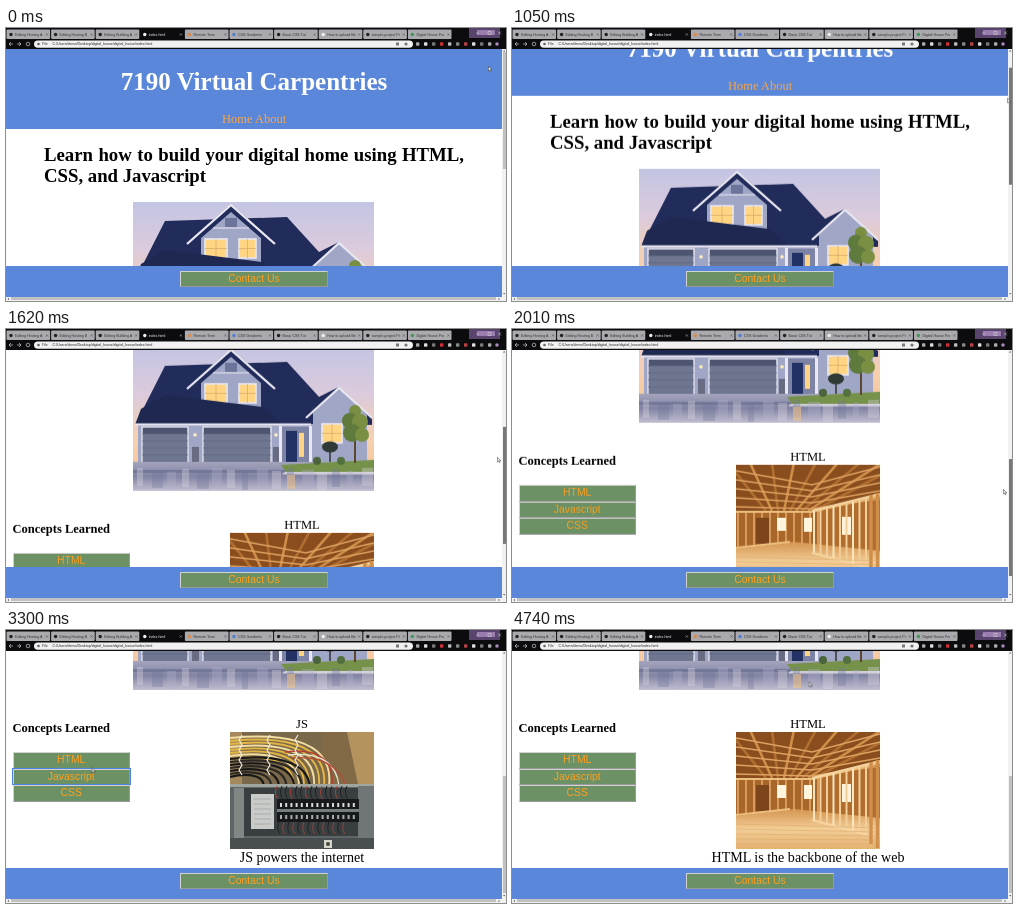
An HTML page for the animation above (4.77 s loop, 500 by 273 pixels).

```html
<!DOCTYPE html>
<html lang="en">
<head>
<meta charset="utf-8">
<title>Scrolling web page</title>
<style>
  html, body { margin: 0; width: 100%; height: 100%; overflow: hidden; background: #fff; }
  #stage { position: relative; width: 500px; height: 273px; overflow: hidden; background: #fff;
    font: 12.5px/1 "Liberation Serif", "Times New Roman", serif; color: #000; }
  #stage * { box-sizing: border-box; }
  #stage div, #stage svg, h1, h2, h3, p, button { position: absolute; margin: 0; }
  h1, h3, p { white-space: nowrap; line-height: 1; font-size: 12.5px; }
  #page { left: 0; top: .5px; width: 496px; height: 526px; }
  header { position: absolute; top: 0; width: 496px; height: 100px; background: #5b87da; }
  h1, nav { position: absolute; width: 100%; text-align: center; }
  h1 { top: 40px; font-size: 25px; color: #fff; }
  nav { top: 84.5px; color: #ffa53c; }
  h2 { left: 38px; top: 115px; width: 420px; font-size: 18.75px; line-height: 21.5px; text-align: justify; }
  h3 { left: 6.5px; top: 349.5px; }
  .panel { left: 196px; top: 345.5px; width: 200px; height: 150px; }
  .panel p { width: 100%; text-align: center; }
  .panel p:last-child { top: 132px; font-size: 14.06px; }
  .panel svg { left: 28px; top: 13.5px; }
  button { padding: .8px 0 0; background: #6b9164; color: #ffa020; border: 1.6px solid;
    border-color: #d2d2d2 #999 #999 #d2d2d2;
    font: 10.42px/1 "Liberation Sans", Arial, sans-serif; text-align: center; }
  #page button { left: 6.5px; width: 117.5px; height: 16.5px; }
  #ring { left: 6px; top: 395.5px; width: 118.5px; height: 17px; border: 1px solid #4b85dc; }
  footer { position: absolute; top: 237.5px; width: 496px; height: 31px; background: #5b87da; }
  footer button { left: 174px; top: 5.8px; width: 148px; height: 16px; }
  .track { background: #f1f1f1; }
  .track div { background: #c1c1c1; }
  #chrome { width: 500px; height: 21px; background: #0c0b0e;
    font: 3.6px/9px "Liberation Sans", Arial, sans-serif; white-space: nowrap; overflow: hidden; }
  #cursor { left: 0; top: 0; }
</style>
</head>
<body>
<div id="stage">
  <div id="page">
    <header><h1>7190 Virtual Carpentries</h1><nav>Home About</nav></header>
    <h2>Learn how to build your digital home using HTML, CSS, and Javascript</h2>
    <svg id="house" width="241" height="144" style="left:127px;top:173px"></svg>
    <h3>Concepts Learned</h3>
    <button style="top:379.5px">HTML</button>
    <button style="top:396px">Javascript</button>
    <button style="top:412.5px">CSS</button>
    <div id="ring"></div>
    <div class="panel" id="html"><p>HTML</p><svg width="144" height="117"></svg><p>HTML is the backbone of the web</p></div>
    <div class="panel" id="js"><p>JS</p><svg width="144" height="117"></svg><p>JS powers the internet</p></div>
  </div>
  <footer><button>Contact Us</button></footer>
  <div class="track" style="left:496px;top:21px;width:4px;height:252px">
    <div id="thumb" style="left:.5px;top:3.3px;width:3.5px;height:117px"></div>
  </div>
  <div class="track" style="left:0;top:268.5px;width:496px;height:4.5px">
    <div style="left:5px;top:.6px;width:485px;height:3.4px"></div>
  </div>
  <svg width="500" height="273" fill="#666"><path d="M3 269.8v2.4l-1.5-1.2ZM492.5 269.8v2.4l1.5-1.2ZM497 265h2.4l-1.2 1.5ZM497 23.5h2.4l-1.2-1.5Z"/></svg>
  <div id="chrome"></div>
  <svg id="cursor" width="6" height="8"><path d="M.4.4V5L1.5 4l.8 1.7.8-.4L2.4 3.6H3.8Z" fill="#fff" stroke="#222" stroke-width=".5"/></svg>
</div>
<script>
const LOOP = 4770;
const $ = q => document.querySelector(q);
const rep = (n, f) => Array.from({ length: n }, (_, i) => f(i)).join('');
const rect = (x, y, w, h, fill, more = '') =>
  `<rect x="${x}" y="${y}" width="${w}" height="${h}" fill="${fill}" ${more}/>`;
const poly = (points, fill) => `<polygon points="${points}" fill="${fill}"/>`;
const line = (d, color, width = 1) =>
  `<path d="${d}" fill="none" stroke="${color}" stroke-width="${width}"/>`;
const dot = (x, y, r, fill) => `<circle cx="${x}" cy="${y}" r="${r}" fill="${fill}"/>`;
const fade = (id, ...colors) => `<linearGradient id="${id}" x2="0" y2="1">` +
  colors.map((c, i) => `<stop offset="${i / (colors.length - 1)}" stop-color="${c}"/>`).join('') +
  '</linearGradient>';

function drawHouse() {
  const navy = '#222c5a', wall = '#a0a6c6', trim = '#e9e8f2', glow = '#ffd583';
  const pane = (x, y, w, h) => rect(x, y, w, h, glow, `stroke="${trim}" stroke-width="1.6"`) +
    line(`M${x + w / 2} ${y}v${h}M${x} ${y + h / 2}h${w}`, '#d6a96b', .7);
  const garage = (x, w) => rect(x, 80, w, 36, '#6f7690', `stroke="${trim}" stroke-width="1.3"`) +
    rect(x + 1, 81, w - 2, 6, '#4d546f') +
    rep(4, i => line(`M${x} ${87 + i * 7}h${w}`, '#5f6681', .7));
  return fade('sky', '#c3c5e4', '#dccbdc', '#f7d0ae', '#f3bd8c') + fade('road', '#a5a4bd', '#8184a3', '#c3bfd2') +
    rect(0, 0, 241, 144, 'url(#sky)') +
    poly('32,19 154,15 186,50 206,40 239,72 239,78 2,78', navy) +
    poly('98,3 128,30 128,62 68,62 68,30', wall) +
    poly('98,2 143,41 137,44 98,10 59,44 53,41', navy) +
    line('M54 42L98 3L142 42', trim, 2.3) + line('M66 61.5H130', trim, 1.6) +
    line('M80 26H116', trim, 1.2) + rect(92, 16, 12, 9, '#6d749b') +
    pane(72, 37, 22, 19) + pane(106, 37, 17, 19) +
    poly('32,48 146,62 154,78 2,78 8,62', '#1f2850') + poly('128,58 182,58 178,78 150,78', navy) +
    poly('206,41 234,68 234,116 180,116 180,66', wall) +
    line('M173 71L206 41L239 71', trim, 2.2) +
    rect(5, 77, 175, 40, wall) + line('M2 77.5H178', trim, 1.8) +
    garage(9, 46) + garage(70, 68) +
    rect(59, 100, 7, 17, '#686b82') + rect(140, 100, 7, 17, '#686b82') +
    rect(148, 80, 30, 36, '#7d83a5') + rect(153, 84, 11, 31, '#223264') +
    rect(166, 86, 5, 24, glow) + rect(146, 79, 3, 37, trim) + rect(176, 79, 3, 37, trim) +
    pane(189, 77, 20, 19) + dot(62, 88, 1.8, '#fff0bd') + dot(143, 88, 1.8, '#fff0bd') +
    rect(0, 115, 241, 29, 'url(#road)') +
    poly('148,118 241,113 241,126 153,125', '#76924a') + rect(150, 125, 91, 2.5, '#cfccd8') +
    line('M222 116V82', '#5b4630', 2) +
    [[222, 64, 6], [217, 74, 8], [227, 75, 8], [219, 86, 9], [229, 88, 7]]
      .map(([x, y, r], i) => dot(x, y, r, i % 2 ? '#5f7a3d' : '#7b8f43')).join('') +
    line('M197 115V102', '#333', 1.5) + '<ellipse cx="197" cy="100" rx="8" ry="5.5" fill="#2f3a36"/>' +
    dot(184, 114, 4, '#4b643c') + dot(208, 114, 4, '#53703f') +
    rect(0, 123, 152, 3, '#5c6287', 'opacity=".5"') +
    rep(16, i => rect(4 + i * 15, 121 + i * 7 % 5, 6 + i * 5 % 7, 18,
      ['#dcd6e3', '#6f7598', '#b1aecb'][i % 3], 'opacity=".35"')) +
    rect(154, 128, 8, 14, '#f0c38c', 'opacity=".6"');
}

function drawFrame() {
  return fade('floor', '#d3944f', '#f3cd97', '#e4b171') +
    rect(0, 0, 144, 117, '#b06d2e') +
    poly('0,0 144,0 144,30 76,46 0,48', '#8a4d1e') +
    rep(9, i => line(`M${-8 + i * 22} -2L${30 + i * 6} 46`, i % 2 ? '#cf8f49' : '#b06f31', 2.6)) +
    rep(5, i => line(`M0 ${6 + i * 9}L76 ${20 + i * 6}L144 ${2 + i * 8}`, '#dda260', 1.6)) +
    rect(0, 47, 82, 36, '#a9662b') +
    poly('0,84 58,77 144,86 144,117 0,117', 'url(#floor)') +
    rep(11, i => line(`M${2 + i * 8} 46V${83 - i % 3}`, '#dda561', 1.7)) +
    rect(20, 53, 13, 26, '#7d451b') + rect(41, 53, 9, 13, '#fff4dc') + rect(68, 53, 8, 14, '#fff4dc') +
    rect(106, 52, 9, 18, '#fff2d8') + line('M0 47L76 47L144 31M0 83L54 77', '#ecbf7e', 2.2) +
    rep(9, i => line(`M${78 + i * 6.5} ${45 - i * 1.6}V${88 + i * 1.8}`, i % 3 ? '#f2cf98' : '#fbe5bd', 2)) +
    line('M76 88L132 103M76 46L144 29', '#f5d5a1', 2) +
    line('M135 30V112M141.5 28V116', '#cf8e4a', 3.4) +
    rep(5, i => line(`M0 ${92 + i * 5}L144 ${96 + i * 4}`, '#d9a464', .5));
}

function drawPanel() {
  const cable = (x, y, w, h, color, width) => line(`M0 ${y}C${w * .4} ${y - 4} ${w} ${y - 3} ${x} ${h}`, color, width);
  return rect(0, 0, 144, 117, '#796849') +
    rect(0, 0, 12, 52, '#a5885b') + rect(92, 0, 52, 52, '#836a47') + poly('117,0 144,0 144,52 128,52', '#b4935f') +
    rep(8, i => cable(99 - i * 5, 6 + i * 3, 105 - i * 6, 54, i % 3 ? '#e2b544' : '#f4dda0', 1.9)) +
    rep(7, i => cable(80 - i * 8, 27 + i * 3, 82 - i * 7, 60, i % 2 ? '#2c2925' : '#171717', 2.2)) +
    rep(3, i => line(`M${55 + i * 3} ${20 + i * 3}Q105 ${14 + i * 4} ${102 + i * 7} 54`, ['#ba3c30', '#ece7d8', '#b64a39'][i], 1.3)) +
    rep(3, i => line(`M${12 + i * 28} 3` + rep(8, k => `l${k % 2 ? 3 : -3} 5`), '#eee9dc', 1.2)) +
    rect(0, 52, 144, 65, '#5e6566') + rect(0, 52, 144, 3, '#a1a5a0') +
    rect(14, 56, 114, 48, '#393e40') + rect(4, 56, 10, 51, '#818785') + rect(128, 54, 16, 63, '#707675') +
    rep(15, i => line(`M${47 + i * 5} 54Q${43 + i * 5} 62 ${49 + i * 5} 69`, i % 3 ? '#20201f' : '#9d443b', 1)) +
    rep(14, i => line(`M${49 + i * 5} 90Q${46 + i * 5} 97 ${50 + i * 5} 102`, i % 2 ? '#8c4940' : '#222', 1)) +
    rect(21, 62, 23, 35, '#c8cbc8') + rep(6, i => line(`M24 ${67 + i * 5}h17`, '#9ea3a2', .7)) +
    rect(47, 67, 82, 23, '#171a1d') + rect(47, 77, 82, 3, '#777c7d') +
    rep(15, i => rect(50 + i * 5.2, 71, 2, 4, '#d8d9d2') + rect(50 + i * 5.2, 83, 2, 4, '#a9acaa')) +
    rect(0, 106, 144, 11, '#494f50') + rect(94, 108, 8, 8, '#d7d5c8') + dot(98, 112, 2, '#444');
}

function drawChrome() {
  const tabs = ['Editing Hosting A', 'Editing Hosting B', 'Editing Building A', 'index.html', 'Remote Term',
    'CSS Gradients', 'Basic CSS Tut', 'How to upload file', 'sample-project Pr', 'Digital House Pro'];
  const marks = ['#222', '#222', '#222', '#eee', '#d98a4a', '#4f7fd8', '#222', '#eee', '#222', '#3d9a55'];
  const tools = ['#aaa', '#ddd', '#777', '#cf3037', '#bbb', '#888', '#b84345', '#ddd', '#777', '#aaa'];
  const text = (x, y, s, fill = '#333') => `<text x="${x}" y="${y}" fill="${fill}">${s}</text>`;
  return '<svg width="500" height="21">' +
    tabs.map((s, i) => {
      const x = i * 44.6, on = i === 3;
      return rect(x + .5, 1.5, 43.6, 9.5, on ? '#0c0b0e' : '#a9a9ae', 'rx="1"') +
        dot(x + 5, 6.5, 1.7, marks[i]) + text(x + 9, 7.8, s, on ? '#fff' : '#333') +
        line(`M${x + 40} 5.5l2 2m0-2l-2 2`, on ? '#ccc' : '#444', .5);
    }).join('') +
    rect(463, 0, 31, 10, '#58446d') + rect(471, 2, 18, 5, '#9a7cae') +
    line('M470 5h3M482 3.5h3v3h-3ZM492 3.5l3 3m0-3l-3 3', '#ddd', .5) +
    line('M7 16H3l2-2M3 16l2 2M11 16h4l-2-2M15 16l-2 2', '#ccc', .7) +
    '<circle cx="22" cy="16" r="1.8" fill="none" stroke="#ccc" stroke-width=".7"/>' +
    rect(28, 12.4, 379, 7.4, '#f1f1f2', 'rx="3.7"') + dot(32.5, 16, 1.3, '#666') + text(36, 17.3, 'File') +
    text(46.5, 17.3, 'C:/Users/demo/Desktop/digital_house/digital_house/index.html', '#222') +
    rect(390, 14.5, 3, 3, '#777') + dot(400, 16, 1.6, '#777') +
    tools.map((c, i) => rect(410 + i * 8, 14.3, 3.4, 3.4, c, 'rx=".8"')).join('') +
    dot(491, 16, 1.8, '#aa87b7') + '</svg>';
}

$('#house').innerHTML = drawHouse();
$('#html svg').innerHTML = drawFrame();
$('#js svg').innerHTML = drawPanel();
$('#chrome').innerHTML = drawChrome();

const start = document.timeline.currentTime;
function play(target, steps, style, easing = 'linear') {
  const keys = steps.map(([t, ...v]) => ({ offset: t / LOOP, easing, ...style(...v) }));
  keys.push({ ...keys[keys.length - 1], offset: 1 });
  $(target).animate(keys, { duration: LOOP, iterations: Infinity }).startTime = start;
}

const move = (x, y) => ({ transform: `translate(${x}px, ${y}px)` });
const THUMB_RATIO = 0.473;
const scroll = [[0, 0], [570, 0], [810, 9], [1050, 33], [1350, 95], [1620, 156],
  [1830, 195], [2010, 224], [2160, 258]];
// While dragging, the pointer follows the thumb.
const dragX = { 570: 495, 810: 495, 1050: 495, 1350: 493, 1620: 491, 1830: 491, 2010: 491, 2160: 490 };
const drag = scroll.slice(1).map(([t, y]) => [t, dragX[t], 54 + y * THUMB_RATIO]);
const pointer = [[0, 482, 38], [180, 482, 38], [300, 490, 45], [420, 495, 54], ...drag,
  [2340, 487.5, 195], [2490, 310, 172], [2640, 95, 142], [2730, 95, 142], [2940, 86, 139],
  [3300, 85.5, 137.5], [3780, 84, 139], [4290, 76, 130], [4380, 76, 130], [4560, 165, 96], [4740, 296.5, 51.5]];

play('#page', scroll, y => move(0, -y));
play('#thumb', scroll, y => move(0, y * THUMB_RATIO));
play('#cursor', pointer, move);

const show = opacity => ({ opacity });
play('#html', [[0, 1], [2940, 0], [4380, 1]], show, 'step-end');
play('#js', [[0, 0], [2940, 1], [4380, 0]], show, 'step-end');
play('#ring', [[0, 0], [2940, 1], [4380, 0]], show, 'step-end');
play('#thumb', [[0, '#c1c1c1'], [570, '#787878'], [2400, '#c1c1c1']], backgroundColor => ({ backgroundColor }), 'step-end');
</script>
</body>
</html>
```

# # # #

ASSIGNED TASK –
Go through the records above and, whenever a line includes the word "dragX", copy it.

OUTPUT –
const dragX = { 570: 495, 810: 495, 1050: 495, 1350: 493, 1620: 491, 1830: 491, 2010: 491, 2160: 490 };
const drag = scroll.slice(1).map(([t, y]) => [t, dragX[t], 54 + y * THUMB_RATIO]);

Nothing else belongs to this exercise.